Backend Action

Some background first, I have a backend api availble at https://api.dddiaz.com/birthday which contains super critical information on if it is my birthday ;)

It’s a simple python lambda that I can deploy with cloud formation. So, similar to above, I will create an action, then I will set up my aws creds, then instead of hugo build I will run the following aws commands.

# Runs a single command using the runners shell
- name: AWS CF Package
  run: aws cloudformation package --template-file template.yaml --s3-bucket <your-bucket> --output-template-file packaged-template.json

# Runs a set of commands using the runners shell
- name: AWS CF Deploy
  run: |
    aws cloudformation deploy --template-file packaged-template.json --stack-name <your-stack-name>

And that’s it!

Here are the links to the full workflows if you would like to take a peak:

Conclusions

Pros:

  • Free!
  • Super Easy to work with and setup
  • You can import other people’s libraries
  • Surprisingly fast build

Cons:

  • Vendor Lock In

I really liked Github Actions, and I am glad I decided to move to it. While the build syntax is very specific to github, I had that before with AWS CodeBuild. The advantage I have now though, is that its easy to see the status of my buid and deployment, and it doesnt cost me anything to run!

Daniel Diaz
Daniel Diaz
Sr. DevOps Engineer

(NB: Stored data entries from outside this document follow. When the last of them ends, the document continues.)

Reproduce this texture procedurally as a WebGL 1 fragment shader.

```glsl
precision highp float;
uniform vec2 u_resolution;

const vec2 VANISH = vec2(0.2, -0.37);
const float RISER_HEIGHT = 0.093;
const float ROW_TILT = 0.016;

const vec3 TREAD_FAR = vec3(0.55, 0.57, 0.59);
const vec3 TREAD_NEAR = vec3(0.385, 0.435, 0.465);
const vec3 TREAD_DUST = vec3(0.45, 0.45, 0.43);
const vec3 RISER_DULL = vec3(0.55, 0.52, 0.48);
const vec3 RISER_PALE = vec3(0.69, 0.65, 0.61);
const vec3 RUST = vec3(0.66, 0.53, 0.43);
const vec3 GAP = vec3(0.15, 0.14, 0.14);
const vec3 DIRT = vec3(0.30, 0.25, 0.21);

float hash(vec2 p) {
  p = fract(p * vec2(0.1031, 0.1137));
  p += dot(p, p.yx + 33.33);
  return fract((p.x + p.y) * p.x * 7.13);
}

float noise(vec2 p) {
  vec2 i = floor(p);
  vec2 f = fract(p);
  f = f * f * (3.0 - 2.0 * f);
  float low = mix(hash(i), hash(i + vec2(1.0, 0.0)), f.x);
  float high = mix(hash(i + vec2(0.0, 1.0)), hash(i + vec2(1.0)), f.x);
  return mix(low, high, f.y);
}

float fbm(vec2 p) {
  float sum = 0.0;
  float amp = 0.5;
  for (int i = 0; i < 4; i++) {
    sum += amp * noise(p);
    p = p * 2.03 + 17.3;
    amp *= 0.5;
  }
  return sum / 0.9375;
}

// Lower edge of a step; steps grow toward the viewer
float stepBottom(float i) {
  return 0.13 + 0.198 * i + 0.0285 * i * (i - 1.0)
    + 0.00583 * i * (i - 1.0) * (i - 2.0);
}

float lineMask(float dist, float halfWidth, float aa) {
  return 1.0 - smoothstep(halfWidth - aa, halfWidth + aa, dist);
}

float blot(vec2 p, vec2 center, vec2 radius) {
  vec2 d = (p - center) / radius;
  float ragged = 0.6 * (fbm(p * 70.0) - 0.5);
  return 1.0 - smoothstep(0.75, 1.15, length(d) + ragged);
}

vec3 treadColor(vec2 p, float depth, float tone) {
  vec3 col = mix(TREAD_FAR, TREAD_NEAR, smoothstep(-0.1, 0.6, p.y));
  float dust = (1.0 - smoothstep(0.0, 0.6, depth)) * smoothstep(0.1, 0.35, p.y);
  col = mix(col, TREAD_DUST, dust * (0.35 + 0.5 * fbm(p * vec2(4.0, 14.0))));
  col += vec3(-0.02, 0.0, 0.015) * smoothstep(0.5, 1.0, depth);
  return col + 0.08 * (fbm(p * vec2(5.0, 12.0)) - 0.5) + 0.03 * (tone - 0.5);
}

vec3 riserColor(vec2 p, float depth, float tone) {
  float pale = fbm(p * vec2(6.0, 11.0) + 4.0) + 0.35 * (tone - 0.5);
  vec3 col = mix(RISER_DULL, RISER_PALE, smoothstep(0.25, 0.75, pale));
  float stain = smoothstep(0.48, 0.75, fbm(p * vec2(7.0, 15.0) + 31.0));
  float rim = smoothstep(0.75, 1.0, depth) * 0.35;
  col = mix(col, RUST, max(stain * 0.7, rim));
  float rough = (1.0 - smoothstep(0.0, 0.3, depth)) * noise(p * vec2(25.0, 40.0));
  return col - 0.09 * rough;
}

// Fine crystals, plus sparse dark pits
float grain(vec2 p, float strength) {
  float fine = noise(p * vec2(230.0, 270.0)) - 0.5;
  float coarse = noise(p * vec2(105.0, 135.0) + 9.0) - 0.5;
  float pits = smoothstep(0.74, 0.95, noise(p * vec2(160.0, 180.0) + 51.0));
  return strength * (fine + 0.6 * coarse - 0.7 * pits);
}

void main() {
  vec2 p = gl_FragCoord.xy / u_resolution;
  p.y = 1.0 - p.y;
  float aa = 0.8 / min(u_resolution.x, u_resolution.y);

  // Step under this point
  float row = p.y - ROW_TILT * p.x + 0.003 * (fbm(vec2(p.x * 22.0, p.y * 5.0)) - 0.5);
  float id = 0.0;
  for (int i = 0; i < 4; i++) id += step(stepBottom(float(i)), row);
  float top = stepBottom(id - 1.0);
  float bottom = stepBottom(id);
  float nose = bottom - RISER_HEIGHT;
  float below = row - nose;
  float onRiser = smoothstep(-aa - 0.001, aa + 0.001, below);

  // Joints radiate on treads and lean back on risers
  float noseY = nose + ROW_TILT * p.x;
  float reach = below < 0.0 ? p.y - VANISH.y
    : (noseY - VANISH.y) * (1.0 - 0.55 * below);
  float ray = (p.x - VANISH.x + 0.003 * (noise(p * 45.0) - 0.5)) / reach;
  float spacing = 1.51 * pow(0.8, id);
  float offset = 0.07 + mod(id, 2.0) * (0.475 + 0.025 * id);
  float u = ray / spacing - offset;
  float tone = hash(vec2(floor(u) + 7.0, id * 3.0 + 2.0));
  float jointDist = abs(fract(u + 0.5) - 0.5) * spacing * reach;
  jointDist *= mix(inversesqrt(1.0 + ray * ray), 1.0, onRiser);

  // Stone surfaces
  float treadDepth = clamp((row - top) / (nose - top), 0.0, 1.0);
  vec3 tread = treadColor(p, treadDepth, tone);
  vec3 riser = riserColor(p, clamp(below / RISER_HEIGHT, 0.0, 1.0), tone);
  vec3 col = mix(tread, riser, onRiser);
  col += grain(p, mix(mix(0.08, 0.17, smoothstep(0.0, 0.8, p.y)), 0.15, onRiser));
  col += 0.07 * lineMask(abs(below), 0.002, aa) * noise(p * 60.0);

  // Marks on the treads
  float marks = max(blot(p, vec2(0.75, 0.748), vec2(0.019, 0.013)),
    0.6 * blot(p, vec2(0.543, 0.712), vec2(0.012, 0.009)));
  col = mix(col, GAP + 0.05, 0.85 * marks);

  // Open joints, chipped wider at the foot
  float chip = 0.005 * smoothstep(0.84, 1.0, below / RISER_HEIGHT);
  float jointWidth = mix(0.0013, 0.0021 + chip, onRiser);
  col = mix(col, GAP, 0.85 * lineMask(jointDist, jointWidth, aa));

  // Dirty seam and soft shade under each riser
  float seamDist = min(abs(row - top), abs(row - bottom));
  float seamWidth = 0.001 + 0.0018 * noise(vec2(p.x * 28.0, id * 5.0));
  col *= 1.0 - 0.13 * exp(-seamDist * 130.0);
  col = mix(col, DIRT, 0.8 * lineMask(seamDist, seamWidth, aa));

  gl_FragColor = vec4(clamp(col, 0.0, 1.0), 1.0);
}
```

My interests include Python, Kubernetes and Machine Learning.